Another aspect of artificial intelligence in healthcare that shows immense promise for transforming the clinician experience is natural language processing (NLP).
“[NLP] technology enables computers to derive computable and actionable data from text, especially when text is recorded in the form of natural human language (i.e., phrases, sentences, paragraphs). This technology allows humans to record information in the most natural method of human communication (narrative text), and then enables computers to extract actionable information from that text. NLP is also capable of analyzing the often non-standard grammatical constructions common in medical lingo. Natural language understanding (NLU) is a subset of NLP that uses reasoning, inference and semantic searching to help clinicians make decisions and take action.”
What’s most exciting about NLP technology is that it records information in the form of natural human language and then enables computers to extract actionable information from that text.

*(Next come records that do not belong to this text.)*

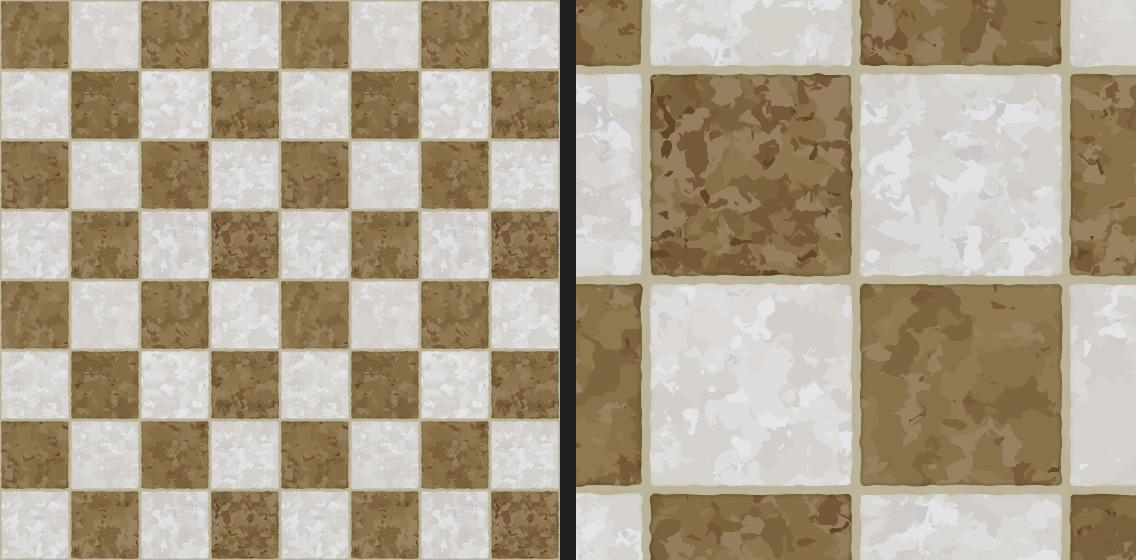
Left, the full canvas; right, a detail of the centre.
Give the GLSL for this pattern, as a WebGL 1 fragment shader.

```glsl
precision highp float;

uniform vec2 u_resolution;

float hash(vec2 p) {
  return fract(sin(dot(p, vec2(127.1, 311.7))) * 43758.5453);
}

float noise(vec2 p) {
  vec2 i = floor(p);
  vec2 f = fract(p);
  f = f * f * (3.0 - 2.0 * f);
  return mix(mix(hash(i), hash(i + vec2(1.0, 0.0)), f.x),
             mix(hash(i + vec2(0.0, 1.0)), hash(i + vec2(1.0, 1.0)), f.x), f.y);
}

float fbm(vec2 p) {
  float sum = 0.0;
  float amplitude = 0.53;
  for (int octave = 0; octave < 4; octave++) {
    sum += amplitude * noise(p);
    p = p * 2.03 + 17.3;
    amplitude *= 0.5;
  }
  return sum;
}

// Flat, ragged patches where the noise rises above the threshold
float patches(vec2 p, float frequency, float threshold, float pixel) {
  float blur = pixel * frequency * 0.35;
  return smoothstep(threshold - blur, threshold + blur, fbm(p * frequency));
}

vec3 stone(vec2 p, float pale, float wear, float pixel) {
  vec2 warp = vec2(noise(p * 19.0), noise(p * 19.0 + 71.0)) - 0.5;
  p += warp * 0.05;
  float density = clamp(noise(p * 2.3 + 9.0) * 0.8 + wear * 0.6 - 0.2, 0.0, 1.0);

  // Broad washes
  vec3 color = mix(vec3(0.53, 0.44, 0.28), vec3(0.832, 0.818, 0.798), pale);
  color = mix(color, mix(vec3(0.56, 0.47, 0.31), vec3(0.85, 0.84, 0.825), pale),
              patches(p + 31.0, 4.0, 0.54, pixel));
  color = mix(color, mix(vec3(0.485, 0.39, 0.24), vec3(0.82, 0.80, 0.78), pale),
              patches(p + 53.0, 5.0, 0.58, pixel));

  // Small flakes, crowded where the stone is worn
  color = mix(color, mix(vec3(0.59, 0.50, 0.37), vec3(0.865, 0.86, 0.855), pale),
              patches(p + 77.0, 8.0, mix(0.68, 0.49, density), pixel));
  color = mix(color, mix(vec3(0.46, 0.35, 0.22), vec3(0.89, 0.89, 0.90), pale),
              patches(p + 95.0, 9.0, mix(0.72, 0.55, density), pixel));
  color = mix(color, mix(vec3(0.39, 0.28, 0.17), vec3(0.80, 0.785, 0.79), pale),
              patches(p + 119.0, 10.0, mix(0.80, 0.66, density), pixel));
  return color;
}

// Signed distance to a slightly rounded square tile
float tileDistance(vec2 centered) {
  vec2 q = abs(centered) - 0.459;
  return length(max(q, 0.0)) + min(max(q.x, q.y), 0.0) - 0.02;
}

void main() {
  vec2 grid = gl_FragCoord.xy / u_resolution * 8.0;
  float pixel = 8.0 / min(u_resolution.x, u_resolution.y);
  vec2 cell = floor(grid);
  vec2 local = fract(grid);

  // Checkerboard, with a block of four by four distinct tiles
  float pale = 1.0 - mod(cell.x + cell.y, 2.0);
  vec2 tile = mod(cell, 4.0);
  float wear = hash(tile + 3.7);
  vec2 p = local + tile * 7.0 + 2.0;

  vec3 color = stone(p, pale, wear, pixel);
  color += (hash(tile + 11.3) - 0.5) * 0.02;

  // Chipped rim and grout
  float edge = tileDistance(local - 0.5) + (noise(p * 22.0) - 0.5) * 0.014;
  color *= 1.0 - mix(0.12, 0.02, pale) * smoothstep(-0.022, -0.004, edge);
  vec3 grout = vec3(0.735, 0.705, 0.595) + (noise(p * 9.0) - 0.5) * 0.02;
  color = mix(color, grout, smoothstep(-0.6 * pixel, 0.6 * pixel, edge));

  gl_FragColor = vec4(color, 1.0);
}
```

This makes possible the inclusion of a patient’s narrative, a central component of medical records.
“The [HIMSS] Health Story Project was founded on the premise that a central component of medical records is the narrative, textual information that conveys the patient’s unique story as well as the clinician’s thoughts and rationale for treatment decisions. Check boxes and drop-down lists simply cannot capture these nuances,” said Laura Bryan, MS, CHDS, AHDI-F, vice president, MedEDocs and HIMSS Health Story Project co-chair. “When the record consists of only canned responses, all patients with diabetes, for example, end up looking the same on paper. User interfaces that limit a clinician to record information about the patient’s story using check boxes and drop-down lists is not cake. It is a problem that creates burden and dissatisfaction for physicians who are forced to work in a way that is natural for computers, not humans.”

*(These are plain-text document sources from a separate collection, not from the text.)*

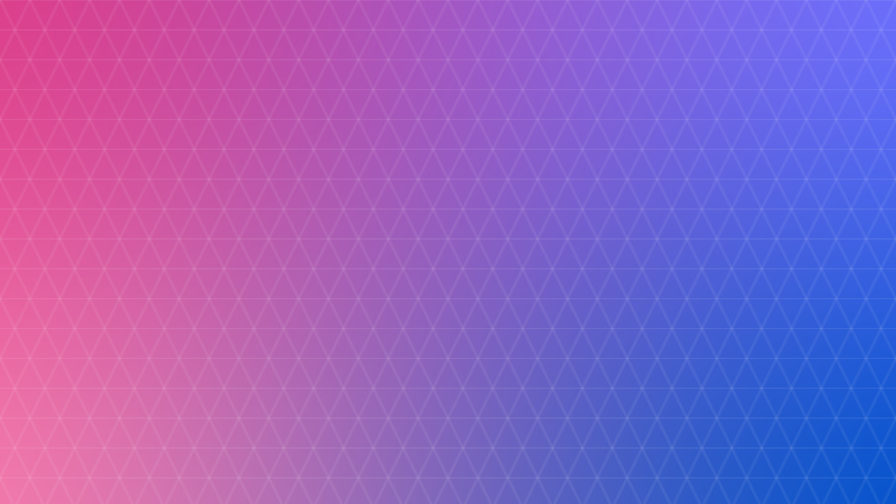
A Shadertoy shader for this background:

```glsl
#define CELLS_ACROSS 30.0
#define FLAT_WIDTH 0.045
#define SLANT_WIDTH 0.10
#define FLAT_OPACITY 0.075
#define SLANT_OPACITY 0.058
#define BLEND_EASING 0.6
#define TOP_LEFT vec3(0.86, 0.25, 0.55)
#define TOP_RIGHT vec3(0.42, 0.43, 0.98)
#define BOTTOM_LEFT vec3(0.94, 0.47, 0.67)
#define BOTTOM_RIGHT vec3(0.03, 0.33, 0.80)

// Distance to the nearest whole number
float gridDistance(float t) {
    return abs(fract(t + 0.5) - 0.5);
}

// Smooth coverage of a line, with lengths in cells
float lineCoverage(float distanceToLine, float width, float pixel) {
    float halfWidth = 0.5 * width;
    float edge = 0.5 * pixel;
    float coverage = 1.0 - smoothstep(halfWidth - edge, halfWidth + edge, distanceToLine);
    return coverage * min(1.0, width / pixel);
}

void mainImage(out vec4 fragColor, in vec2 fragCoord) {
    vec2 uv = fragCoord / iResolution.xy;

    // Four-corner colour blend, eased so the corners hold their colour
    vec2 blend = mix(uv, smoothstep(0.0, 1.0, uv), BLEND_EASING);
    vec3 color = mix(mix(BOTTOM_LEFT, BOTTOM_RIGHT, blend.x),
                     mix(TOP_LEFT, TOP_RIGHT, blend.x), blend.y);

    // Triangle lattice anchored to the top left corner
    float pixel = CELLS_ACROSS / iResolution.x;
    vec2 cell = vec2(fragCoord.x, iResolution.y - fragCoord.y) * pixel;
    float slantScale = 2.0 / sqrt(5.0);
    float rising = gridDistance(cell.x + 0.5 * cell.y) * slantScale;
    float falling = gridDistance(cell.x - 0.5 * cell.y) * slantScale;

    float flatLine = lineCoverage(gridDistance(cell.y), FLAT_WIDTH, pixel);
    float risingLine = lineCoverage(rising, SLANT_WIDTH, pixel);
    float fallingLine = lineCoverage(falling, SLANT_WIDTH, pixel);

    // Translucent white lines
    color = mix(color, vec3(1.0), FLAT_OPACITY * flatLine);
    color = mix(color, vec3(1.0), SLANT_OPACITY * risingLine);
    color = mix(color, vec3(1.0), SLANT_OPACITY * fallingLine);

    fragColor = vec4(color, 1.0);
}
```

So how can NLP alleviate this challenge? One way is by ultimately bridging the divide between narrative and the ability to machine process and encode important concept, said Bryan. “NLP makes unstructured data relevant and actionable. It derives contextual meaning from the clinician’s textual notes and unlocks critical portions of the record for both clinical and administrative uses.”

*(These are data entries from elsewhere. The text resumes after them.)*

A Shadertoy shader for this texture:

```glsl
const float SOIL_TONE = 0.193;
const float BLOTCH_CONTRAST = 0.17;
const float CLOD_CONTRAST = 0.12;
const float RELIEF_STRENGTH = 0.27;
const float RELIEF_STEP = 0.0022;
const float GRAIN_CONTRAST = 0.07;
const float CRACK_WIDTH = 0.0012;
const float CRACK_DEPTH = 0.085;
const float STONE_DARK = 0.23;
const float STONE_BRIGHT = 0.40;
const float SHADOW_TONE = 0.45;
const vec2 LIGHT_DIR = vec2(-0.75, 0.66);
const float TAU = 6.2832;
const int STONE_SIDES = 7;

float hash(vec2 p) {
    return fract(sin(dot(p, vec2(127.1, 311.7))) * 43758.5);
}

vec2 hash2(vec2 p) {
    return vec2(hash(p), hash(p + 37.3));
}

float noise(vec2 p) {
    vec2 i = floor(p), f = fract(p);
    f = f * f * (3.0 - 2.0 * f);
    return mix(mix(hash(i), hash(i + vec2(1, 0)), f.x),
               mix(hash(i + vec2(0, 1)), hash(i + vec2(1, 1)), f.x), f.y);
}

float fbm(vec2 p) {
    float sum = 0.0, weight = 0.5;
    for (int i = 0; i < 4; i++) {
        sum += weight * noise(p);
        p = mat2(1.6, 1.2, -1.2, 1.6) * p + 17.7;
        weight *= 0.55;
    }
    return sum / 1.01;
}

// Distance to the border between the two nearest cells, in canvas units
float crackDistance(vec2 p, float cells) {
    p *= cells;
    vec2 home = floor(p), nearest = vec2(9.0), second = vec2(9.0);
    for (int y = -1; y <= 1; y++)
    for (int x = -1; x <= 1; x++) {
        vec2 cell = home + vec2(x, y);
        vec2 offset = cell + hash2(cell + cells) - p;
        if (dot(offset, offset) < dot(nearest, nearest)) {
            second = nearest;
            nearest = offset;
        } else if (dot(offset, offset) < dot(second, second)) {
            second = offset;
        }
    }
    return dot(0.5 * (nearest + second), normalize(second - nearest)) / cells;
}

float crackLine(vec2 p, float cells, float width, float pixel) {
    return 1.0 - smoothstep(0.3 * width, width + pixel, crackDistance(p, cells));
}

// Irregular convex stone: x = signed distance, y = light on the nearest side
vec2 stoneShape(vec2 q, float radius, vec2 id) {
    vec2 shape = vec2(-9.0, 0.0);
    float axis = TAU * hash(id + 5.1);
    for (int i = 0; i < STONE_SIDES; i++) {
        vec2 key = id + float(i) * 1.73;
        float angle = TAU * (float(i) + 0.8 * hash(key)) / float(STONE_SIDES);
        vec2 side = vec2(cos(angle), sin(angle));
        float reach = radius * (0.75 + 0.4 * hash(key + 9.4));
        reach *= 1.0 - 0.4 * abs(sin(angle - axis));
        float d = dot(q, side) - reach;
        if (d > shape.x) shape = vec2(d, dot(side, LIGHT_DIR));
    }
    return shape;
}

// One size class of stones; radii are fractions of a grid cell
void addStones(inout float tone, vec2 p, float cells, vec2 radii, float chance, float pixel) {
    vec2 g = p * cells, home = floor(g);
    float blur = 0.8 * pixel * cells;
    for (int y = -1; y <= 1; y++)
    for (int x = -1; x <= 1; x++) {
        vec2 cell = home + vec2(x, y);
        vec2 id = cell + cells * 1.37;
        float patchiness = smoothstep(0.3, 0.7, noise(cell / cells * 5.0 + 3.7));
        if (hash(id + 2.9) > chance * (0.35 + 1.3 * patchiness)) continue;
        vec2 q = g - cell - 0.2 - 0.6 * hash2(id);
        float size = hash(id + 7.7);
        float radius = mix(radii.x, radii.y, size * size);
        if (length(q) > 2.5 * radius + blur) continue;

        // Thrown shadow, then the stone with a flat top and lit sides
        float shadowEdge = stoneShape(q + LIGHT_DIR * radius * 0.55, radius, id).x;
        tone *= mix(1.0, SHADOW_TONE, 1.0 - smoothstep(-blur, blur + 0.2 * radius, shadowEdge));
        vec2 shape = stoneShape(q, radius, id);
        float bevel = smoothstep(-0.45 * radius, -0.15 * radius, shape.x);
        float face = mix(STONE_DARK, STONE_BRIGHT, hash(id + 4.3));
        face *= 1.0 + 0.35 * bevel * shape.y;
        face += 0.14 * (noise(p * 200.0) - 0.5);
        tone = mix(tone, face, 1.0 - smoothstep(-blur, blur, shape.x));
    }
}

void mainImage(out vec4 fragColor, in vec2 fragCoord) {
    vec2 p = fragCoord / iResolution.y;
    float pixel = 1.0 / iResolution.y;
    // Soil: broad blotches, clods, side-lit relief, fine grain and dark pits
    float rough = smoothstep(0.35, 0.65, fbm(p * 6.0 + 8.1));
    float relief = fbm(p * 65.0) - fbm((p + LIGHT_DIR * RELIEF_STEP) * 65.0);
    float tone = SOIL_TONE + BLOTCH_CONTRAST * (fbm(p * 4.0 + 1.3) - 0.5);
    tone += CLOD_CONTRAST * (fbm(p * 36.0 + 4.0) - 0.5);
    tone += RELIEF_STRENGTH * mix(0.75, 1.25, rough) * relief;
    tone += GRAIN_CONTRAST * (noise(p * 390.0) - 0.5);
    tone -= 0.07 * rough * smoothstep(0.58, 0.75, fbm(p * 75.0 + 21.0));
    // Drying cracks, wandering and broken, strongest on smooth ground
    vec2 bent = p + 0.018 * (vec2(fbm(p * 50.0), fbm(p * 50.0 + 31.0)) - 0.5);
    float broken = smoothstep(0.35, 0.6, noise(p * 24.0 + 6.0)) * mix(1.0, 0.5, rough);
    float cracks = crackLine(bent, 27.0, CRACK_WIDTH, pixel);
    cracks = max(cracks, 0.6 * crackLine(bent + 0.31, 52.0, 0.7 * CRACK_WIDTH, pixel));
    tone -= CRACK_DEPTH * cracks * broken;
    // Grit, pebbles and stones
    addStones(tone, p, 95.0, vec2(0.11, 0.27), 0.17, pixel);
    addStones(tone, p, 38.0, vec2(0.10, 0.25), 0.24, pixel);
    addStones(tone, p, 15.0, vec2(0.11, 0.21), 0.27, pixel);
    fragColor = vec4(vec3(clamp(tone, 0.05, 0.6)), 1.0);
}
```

It will take time for artificial intelligence in healthcare to prove its promise, but based on our research and the applications we’re currently exploring, the promise of these innovations will be worth it.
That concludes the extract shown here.